The study, published in , was led by co-senior authors Jason Stein, PhD, assistant professor in the Department of Genetics at the UNC School of Medicine; Sarah Medland, PhD, senior research fellow at the QIMR Berghofer Medical Research Institute in Australia; and Paul Thompson, PhD, associate director of the Mark and Mary Stevens Neuroimaging and Informatics Institute at the University of Southern California. Ten years ago, these scientists cofounded the ENIGMA Consortium, an international research network that has brought together hundreds of imaging genomics researchers to understand brain structure, function, and disease based on brain imaging and genetic data.
“This study was only possible due to a huge scientific collaboration of more than 60 sites involved in MRI scanning and genotyping participants,” Stein said. “This study is the crown jewel of the ENIGMA Consortium, so far.”

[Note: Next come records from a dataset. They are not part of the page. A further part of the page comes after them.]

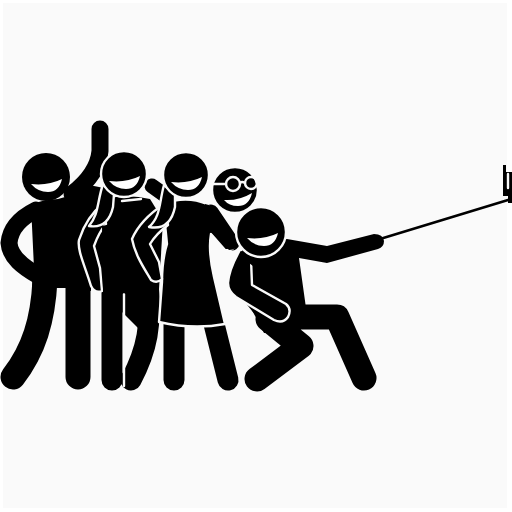
<!DOCTYPE html>
<html lang="en">
<head>
<meta charset="utf-8">
<title>Group selfie pictogram</title>
<style>
:root { --ink: #000; --paper: #fafafa; --edge: #fff; }
html, body { margin: 0; width: 512px; height: 512px; overflow: hidden; background: var(--edge); }
svg { display: block; }
.paper { fill: var(--paper); }
.ink { fill: var(--ink); }
.limb { fill: none; stroke: var(--ink); stroke-linecap: round; stroke-linejoin: round; }
.cut { fill: var(--ink); stroke: var(--paper); stroke-width: 2.4; stroke-linejoin: round; }
.seam { fill: none; stroke: var(--paper); stroke-width: 2.4; stroke-linecap: round; stroke-linejoin: round; }
.smile { fill: var(--edge); }
</style>
</head>
<body>
<svg width="512" height="512" viewBox="0 0 512 512" role="img" aria-label="Five stick figures posing for a selfie taken with a long stick">
  <defs>
    <path id="smile" class="smile" d="M-15 7Q2 9 16 2Q13 15 2 15Q-8 15 -15 7Z"/>
  </defs>
  <rect class="paper" x="3" y="3" width="504" height="505"/>

  <g id="waving-man">
    <path class="limb" stroke-width="17" d="M72 194Q98 174 100 151L100 129"/>
    <path class="limb" stroke-width="25" d="M45 280C43 320 34 350 13 377M78 280V377"/>
    <path class="ink" d="M31 205Q40 200 58 199Q73 196 84 184L104 188L104 288H32L34 268Z"/>
    <path class="limb" stroke-width="17" d="M36 210C18 219 10 231 9 243C10 257 23 267 39 276"/>
    <path class="ink" d="M32 270H91V291L66 287L33 289Z"/>
    <circle class="ink" cx="46" cy="177" r="24"/>
    <use href="#smile" x="46" y="177"/>
  </g>

  <g id="man-with-glasses">
    <path class="limb" stroke-width="15" d="M152 186L166 196M211 212L232 243"/>
    <circle class="cut" cx="235" cy="190" r="23"/>
    <path class="smile" d="M224 200Q239 201 252 193Q249 206 238 206Q229 206 224 200Z"/>
    <g class="seam">
      <circle cx="233" cy="184" r="7"/>
      <circle cx="251" cy="183" r="6"/>
      <path d="M212 184H226M240 183Q242 181 245 183"/>
    </g>
  </g>

  <g id="woman-in-trousers">
    <path class="limb" stroke-width="21" d="M112 288V380M148 282C152 325 147 350 131 380"/>
    <path class="ink" d="M102 200Q125 193 150 199L163 220L157 324L143 333L102 292Z"/>
    <path class="cut" d="M104 203C91 213 84 224 79 240C77 250 85 266 91 286Q95 294 102 291L100 268L94 246Q99 232 106 224Z"/>
    <path class="seam" d="M124 294V386"/>
    <path class="ink" d="M102 226L139 218L150 270L158 293L159 324L143 340L135 294L103 292Z"/>
    <path class="seam" d="M122 201L141 199"/>
    <path class="cut" d="M103 184C97 202 99 214 89 226Q108 229 113 207L114 194Z"/>
    <circle class="cut" cx="124" cy="174" r="23"/>
    <use href="#smile" x="124" y="174"/>
  </g>

  <g id="woman-in-dress">
    <path class="limb" stroke-width="21" d="M174 324V380M214 324L228 380"/>
    <path class="cut" d="M163 204Q186 195 207 204L234 242Q236 251 225 250L211 234Q208 251 214 277L225 324Q193 330 159 322L162 282Q162 260 167 244Z"/>
    <path class="ink" d="M205 204Q215 205 222 216L237 241Q238 250 229 250L207 228Z"/>
    <path class="cut" d="M164 204C149 214 138 225 132 239C135 255 144 268 151 280Q157 284 162 279L159 262L150 244Q156 234 168 225Z"/>
    <path class="cut" d="M164 185C159 203 161 216 149 227Q170 231 175 207L175 194Z"/>
    <circle class="cut" cx="186" cy="175" r="23"/>
    <use href="#smile" x="186" y="175"/>
  </g>

  <g id="kneeling-man">
    <path class="limb" stroke-width="25" d="M268 319L301 346L257 379M290 317H337L364 378"/>
    <path class="ink" d="M252 310L288 296L305 304V326L285 333H264Z"/>
    <path class="ink" d="M240 250Q262 242 287 239L327 246L374 234Q383 234 384 241Q384 247 378 249L327 263L299 258L306 308L256 316L233 287Z"/>
    <path class="cut" d="M240 250Q229 269 228 283Q228 291 236 297L274 320Q283 324 288 317Q292 309 286 304L252 285L251 259Q245 249 240 250Z"/>
    <path class="ink" d="M243 247L281 244L282 266L253 266L241 257Z"/>
    <circle class="cut" cx="261" cy="232" r="25"/>
    <use href="#smile" x="262" y="231"/>
  </g>

  <g id="selfie-stick">
    <path class="limb" stroke-width="2.6" d="M380 239L508 200"/>
    <path class="ink" d="M503 165H506V172H512V203H508V196H503Z"/>
    <path class="seam" stroke-width="1" d="M508 174V188"/>
  </g>
</svg>
</body>
</html>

The researchers studied MRI scans and DNA from more than 50,000 people to identify 306 genetic variants that influence brain structure in order to shed light on how genetics contribute to differences in the cerebral cortex of individuals. Genetic variants or variations are simply the slight genetic differences that make us unique. Generally speaking, some variants contribute to differences such as hair color or blood type. Some are involved in diseases. Most of the millions of genetic variants, though, have no known significance. This is why pinpointing genetic variants associated with cortex size and structure is a big deal. Stein and colleagues consider their new genetic roadmap of the brain a sort of “Rosetta stone” that will help translate how some genes impact physical brain structure and neurological consequences for individuals.

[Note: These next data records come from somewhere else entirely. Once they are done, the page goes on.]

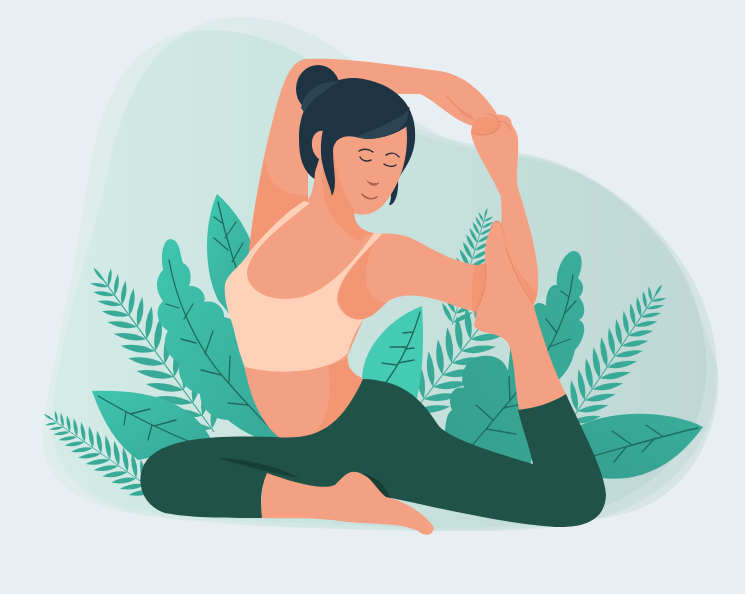
<!DOCTYPE html>
<html lang="en">
<head>
<meta charset="utf-8">
<title>Yoga pose among leaves</title>
<style>
:root {
  --page: #e8eef2;
  --mist: #b4d8d0;
  --fern: #3aaa98;
  --vein: #1f6a60;
  --skin: #f4a083;
  --skin-shade: #f39674;
  --skin-line: #e88a66;
  --top: #ffd1b8;
  --pants: #215248;
  --pants-fold: #153f37;
  --hair: #1e3444;
  --hair-light: #2c4454;
  --features: #2a3038;
  --lips: #a9604e;
}
html, body { margin: 0; height: 100%; overflow: hidden; background: var(--page); }
svg { display: block; width: 745px; height: 594px; }
.fern { fill: var(--fern); }
.fern-stem { fill: none; stroke: var(--fern); stroke-width: 1.2; }
.vein { fill: none; stroke: var(--vein); stroke-width: 1.3; stroke-linecap: round; stroke-linejoin: round; }
.skin { fill: var(--skin); }
.shade { fill: var(--skin-shade); }
.skin-line { fill: none; stroke: var(--skin-line); stroke-width: 1.2; stroke-linecap: round; }
.top { fill: var(--top); }
.pants { fill: var(--pants); }
.fold { fill: var(--pants-fold); }
.hair { fill: var(--hair); }
.hair-light { fill: var(--hair-light); }
.feature { fill: none; stroke: var(--features); stroke-width: 1.5; stroke-linecap: round; }
.mouth { fill: none; stroke: var(--lips); stroke-width: 1.6; stroke-linecap: round; }
</style>
</head>
<body>
<svg viewBox="0 0 745 594" role="img" aria-label="Woman in a seated yoga pose holding her raised foot, surrounded by leaves">
  <defs>
    <linearGradient id="mist" x1="0" x2="1">
      <stop offset="0" stop-color="#d3ebe6"/>
      <stop offset=".4" stop-color="#c8e3de"/>
      <stop offset="1" stop-color="#bcd6d3"/>
    </linearGradient>
    <linearGradient id="leaf-bright" x1="0" y1="0" x2="1" y2="1">
      <stop offset="0" stop-color="#40c5b0"/>
      <stop offset="1" stop-color="#36a796"/>
    </linearGradient>
    <linearGradient id="leaf-deep" x1="1" y1="0" x2="0" y2="1">
      <stop offset="0" stop-color="#3aad9b"/>
      <stop offset="1" stop-color="#359f8f"/>
    </linearGradient>
    <path id="leaflet" d="M0 0Q16 -9 38 -2Q18 6 0 0Z"/>
    <g id="pair">
      <use href="#leaflet" transform="rotate(-42)"/>
      <use href="#leaflet" transform="scale(1 -1) rotate(-42)"/>
    </g>
    <g id="frond">
      <path class="fern-stem" d="M0 0H190"/>
      <use href="#pair" x="4"/>
      <use href="#pair" x="20"/>
      <use href="#pair" x="36"/>
      <use href="#pair" x="52"/>
      <use href="#pair" x="68"/>
      <use href="#pair" transform="translate(84) scale(.97)"/>
      <use href="#pair" transform="translate(100) scale(.92)"/>
      <use href="#pair" transform="translate(115) scale(.87)"/>
      <use href="#pair" transform="translate(130) scale(.8)"/>
      <use href="#pair" transform="translate(144) scale(.73)"/>
      <use href="#pair" transform="translate(157) scale(.65)"/>
      <use href="#pair" transform="translate(169) scale(.57)"/>
      <use href="#pair" transform="translate(180) scale(.48)"/>
      <use href="#leaflet" transform="translate(187) scale(.45)"/>
    </g>
    <clipPath id="belly-clip"><path d="M240 360C250 400 262 428 283 440H330C350 420 360 400 364 379C348 372 345 362 350 350Z"/></clipPath>
  </defs>

  <rect id="page" width="745" height="594" fill="#e8eef2"/>

  <g id="backdrop">
    <path fill="url(#mist)" opacity=".45" d="M200 30C265 26 315 60 352 92C390 125 440 140 520 153C590 164 655 215 690 275C730 345 725 425 680 470C630 525 550 532 460 531C340 530 235 525 150 516C80 508 38 480 43 428C55 345 75 270 85 200C98 95 130 36 200 30Z"/>
    <path fill="url(#mist)" opacity=".42" d="M240 17C295 18 340 45 375 82C415 128 450 148 520 155C600 164 680 235 718 370C722 430 690 495 630 512C560 532 460 532 380 530C280 528 200 524 150 516C85 506 45 470 52 410C60 330 100 240 112 170C126 85 165 18 240 17Z"/>
    <path fill="url(#mist)" opacity=".85" d="M213 30C270 32 320 62 355 97C395 135 450 146 520 157C585 166 630 200 665 245C700 290 712 350 704 395C690 460 640 500 570 518C520 530 430 529 370 526C270 522 190 520 145 512C85 500 50 470 53 410C60 330 92 245 108 170C122 100 155 28 213 30Z"/>
  </g>

  <g id="ferns" class="fern">
    <use href="#frond" transform="translate(214 432) rotate(-126)"/>
    <use href="#frond" transform="translate(156 492) rotate(-145) scale(.67)"/>
    <use href="#frond" transform="translate(568 425) rotate(-56) scale(.83)"/>
    <use href="#frond" transform="translate(412 414) rotate(-52) scale(.95)"/>
    <use href="#frond" transform="translate(452 325) rotate(-73) scale(.6)"/>
  </g>

  <g id="leaves">
    <g id="leaf-top-left">
      <path fill="url(#leaf-bright)" d="M217 194C203 225 204 272 218 300L236 322L262 290C258 246 242 216 217 194Z"/>
      <path class="vein" d="M218 202C226 240 236 270 248 300M222 223L214 217M225 238L236 222M228 250L214 238M232 262L243 243"/>
    </g>
    <g id="leaf-bottom-left">
      <path fill="url(#leaf-bright)" d="M92 391C150 389 195 402 214 445L138 460C118 446 103 423 92 391Z"/>
      <path class="vein" d="M98 396C130 415 165 432 200 446M130 414L150 409M126 412L124 425M154 426L176 420M152 425L148 440"/>
    </g>
    <g id="leaf-wavy-left">
      <path fill="url(#leaf-bright)" d="M290 445C256 442 238 428 228 420C210 420 200 405 200 394C184 390 176 376 180 363C166 356 161 342 168 331C155 322 155 308 163 301C154 290 156 277 163 270C160 255 163 239 171 239C180 240 180 255 183 263C193 268 191 281 189 286C201 285 207 296 204 302C217 299 225 310 224 317L240 322L268 380Z"/>
      <path class="vein" d="M169 260C176 300 195 345 225 379C245 402 262 420 280 438M179 308L166 304M184 319L193 304M196 343L181 339M205 354L213 331M221 375L201 370M229 383L230 356M248 405L228 403"/>
    </g>
    <g id="leaf-center">
      <path fill="#45cab4" d="M422 306C388 319 361 350 362 382L414 410C424 375 424 340 422 306Z"/>
      <path class="vein" d="M420 312C412 340 400 364 384 385M413 332L403 333M406 347L390 347M405 349L414 348M397 365L382 363M398 363L414 360"/>
    </g>
    <g id="leaf-wavy-right">
      <path fill="url(#leaf-deep)" d="M444 438C446 422 446 414 452 410C446 396 454 385 464 388C458 373 468 357 482 356C496 354 505 361 508 371L512 330L535 305C538 301 544 304 546 306C546 291 550 284 557 285C555 270 565 251 574 251C584 252 583 268 578 278C586 285 583 294 579 297C586 304 586 317 579 320C589 324 583 342 575 350C572 365 565 374 555 384L530 465Z"/>
      <path class="vein" d="M573 275C568 315 551 350 530 376C512 398 494 420 470 448M569 297L561 291M565 313L576 301M557 333L546 319M549 347L570 339M540 362L532 340M510 401L509 377M493 420L476 405M504 408L530 402M486 429L516 434"/>
    </g>
    <g id="leaf-bottom-right">
      <path fill="url(#leaf-deep)" d="M703 427C668 409 605 409 572 430L600 478C650 484 682 456 703 427Z"/>
      <path class="vein" d="M698 428C662 436 630 446 590 457M662 436L646 425M655 438L642 452M632 445L612 431M627 446L614 462"/>
    </g>
  </g>

  <g id="woman">
    <g id="raised-arm">
      <path class="skin" d="M249 252C254 205 262 160 274 115C283 82 290 61 306 59C345 57 400 66 440 71C466 75 486 96 497 114L474 126C456 123 436 101 420 94L390 94L325 90L308 135L308 200L290 240Z"/>
      <path class="shade" d="M266 158C265 182 280 196 308 195V206L280 232L249 252C252 218 258 188 266 158Z"/>
      <path class="skin-line" d="M447 96C454 106 462 112 471 116M458 108C463 115 468 118 474 119"/>
    </g>

    <g id="hair-back" class="hair">
      <ellipse cx="318" cy="89" rx="22" ry="24"/>
      <path d="M299 140C298 102 322 77 356 78C396 82 418 107 415 140C413 160 403 170 398 180C399 195 394 206 389 205C393 196 390 190 388 180L340 190L316 180C303 172 299 158 299 140Z"/>
    </g>

    <g id="torso">
      <path class="skin" d="M315 172C314 186 312 196 306 202C275 220 248 252 228 282C226 315 240 345 245 370C252 405 266 430 283 440H330C350 420 360 400 364 379C347 373 344 361 350 350L364 318L400 290V235L380 234C362 232 353 226 354 210L345 180L322 150Z"/>
      <path class="shade" d="M325 160C317 190 325 218 356 240C366 243 374 240 380 234C362 232 354 226 354 210L340 185Z"/>
      <path class="shade" clip-path="url(#belly-clip)" d="M328 366C334 400 326 424 307 442H370V350Z"/>
    </g>

    <g id="head">
      <path class="skin" d="M333 138C350 126 395 130 406 124C410 152 402 182 385 203C376 214 362 218 353 212C338 203 332 175 333 138Z"/>
      <path class="shade" d="M333 145C337 172 342 196 357 214C340 208 331 180 331 150Z"/>
      <path class="skin" d="M324 131C313 129 309 143 314 153C317 159 321 161 324 157Z"/>
      <path class="hair" d="M304 130C310 96 335 78 362 80C395 85 414 105 412 125C410 137 407 142 407 126C394 136 375 141 356 137C342 134 334 140 333 150C333 170 338 185 332 196C330 186 325 177 322 162C320 150 321 138 323 130Z"/>
      <path class="hair-light" d="M356 137C374 129 398 122 407 107C412 122 398 135 378 138C369 140 362 139 356 137Z"/>
      <path class="hair-light" d="M301 108C306 88 322 80 339 82C326 89 313 98 304 112Z"/>
      <path class="hair" d="M372 121C386 119 398 114 405 105L410 108C400 120 386 124 372 121Z"/>
      <path class="feature" d="M359 151C363 148 369 149 373 152M386 155C391 152 396 153 399 157M360 157C362 161 367 162 371 160M384 164C388 167 393 167 396 165"/>
      <path d="M367 181C371 184 376 184 379 183L376 185H371Z" fill="#a9604e" stroke="#a9604e"/>
      <path class="mouth" d="M362 194C366 199 372 200 377 197"/>
    </g>

    <g id="front-arm">
      <path class="skin" d="M364 236C380 232 400 233 413 239C433 249 452 263 488 267L500 313C480 314 468 310 455 306C430 296 402 290 386 303C376 313 370 318 362 319C346 318 336 305 339 290C344 272 355 258 364 236Z"/>
      <path class="shade" d="M372 246C348 270 336 288 339 302C343 315 352 321 362 319C370 318 376 313 386 303C366 300 360 280 372 246Z"/>
    </g>

    <path id="sports-top" class="top" d="M304 201C283 214 265 234 250 251C242 266 228 272 225 284C223 302 231 318 234 330C238 348 241 358 245 367C275 375 328 374 348 353C351 340 358 326 364 319C350 322 337 311 337 298C339 276 364 253 382 234L374 233C358 256 332 289 302 297C270 304 246 291 247 271C251 248 281 226 310 203Z"/>

    <g id="forearm">
      <path class="skin" d="M471 133C470 117 504 108 511 120C511 127 518 130 518 140C519 163 515 174 518 188C526 215 540 256 538 287C537 302 530 310 520 310L480 300L502 225L501 197C492 174 474 152 471 133Z"/>
      <path class="shade" d="M502 218C504 252 520 278 537 292C537 302 532 308 526 309L498 250Z"/>
      <path class="shade" d="M471 133C482 138 498 134 500 124C496 117 481 114 473 122Z"/>
      <path class="skin-line" d="M473 133C484 138 498 133 500 124C498 117 491 114 487 114M500 121C506 122 510 125 511 130"/>
    </g>

    <g id="held-leg">
      <path class="skin" d="M497 221C503 224 503 240 509 252C516 270 526 290 533 303C540 330 553 370 568 398L520 414C514 385 515 357 508 343C500 331 482 336 474 326C477 302 487 286 485 262C484 245 488 228 497 221Z"/>
      <path class="shade" d="M485 263C488 285 482 300 473 313C472 300 470 288 475 266Z"/>
      <path class="skin-line" d="M485 263C488 285 482 300 474 314M506 248C512 268 524 290 533 304M491 228C493 221 499 219 501 225"/>
    </g>

    <path id="bare-foot" class="skin" d="M264 470C290 478 320 488 333 484C343 473 351 467 363 472C377 480 380 492 390 498C410 503 430 519 434 528C432 536 425 537 418 531C400 522 370 525 340 521C310 517 290 519 260 518Z"/>

    <g id="leggings">
      <path class="pants" d="M363 379C400 380 420 396 438 425C450 440 500 454 533 464C529 445 522 428 518 410C535 408 552 403 566 394C580 426 605 470 606 495C605 520 585 528 555 527C500 523 440 508 391 498C380 495 377 480 362 474C350 468 345 475 335 485C320 491 290 481 267 473C261 487 260 500 262 518C230 518 190 518 165 513C140 505 134 477 147 460C165 438 215 435 275 437C320 441 342 424 363 379Z"/>
      <path class="fold" d="M218 458C240 458 275 465 300 478C275 473 245 467 218 458ZM362 474C372 478 377 490 386 497L391 498C386 486 374 474 362 474Z"/>
    </g>
  </g>
</svg>
</body>
</html>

Among the findings of the research published in :
· Some genetic variants are associated with cortical folding, measured as surface area, while other genetic variants are associated with the thickness of the cortex.
· Genes that determine surface area are related to very early development in the fetal cortex, while thickness appears to be driven by genes active in the adult cortex.
· People at genetic risk for depression or insomnia are genetically inclined toward having lower surface area, while people with a genetic risk for Parkinson’s disease tend to have higher surface area.
· The vast scale of the project allowed the discovery of specific genes that drive brain development and aging in people worldwide.
“Most of our previous understanding of genes affecting the brain are from model systems, like mice,” Stein said. “With mice, we can find genes, knock out genes, or over express genes to see how they influence the structure or function of the brain. But there are a couple of problems with this.”
One problem is, quite simply, a mouse is not a human. There are many human-specific features that scientists can only study in the human brain.
“The genetic basis for a mouse is very different than the genetic basis for humans,” Stein said, “especially in in the noncoding regions of the genome.”
Genes contain DNA, the basic human code that, when translated into action, creates proteins that “do” things, such as help your finger muscles type or your heart beat or your liver process toxins. But only about 3 percent of the human genome codes for proteins. The vast majority of the human genome is called the noncoding genome. Much of this region is not shared between mice and humans. This noncoding genome consists of tiny molecular switches that can modulate the expression of other genes. These switches don’t directly alter the function of a protein, but they can affect the amounts of a protein that is expressed. Turns out, most genetic variants associated with psychiatric disorders are found in the noncoding region of the genome.
These findings can now be a resource for scientists to help answer important questions about the genetic influences on the brain and how they relate to numerous conditions.
Journal article: https://science.sciencemag.org/content/367/6484/eaay6690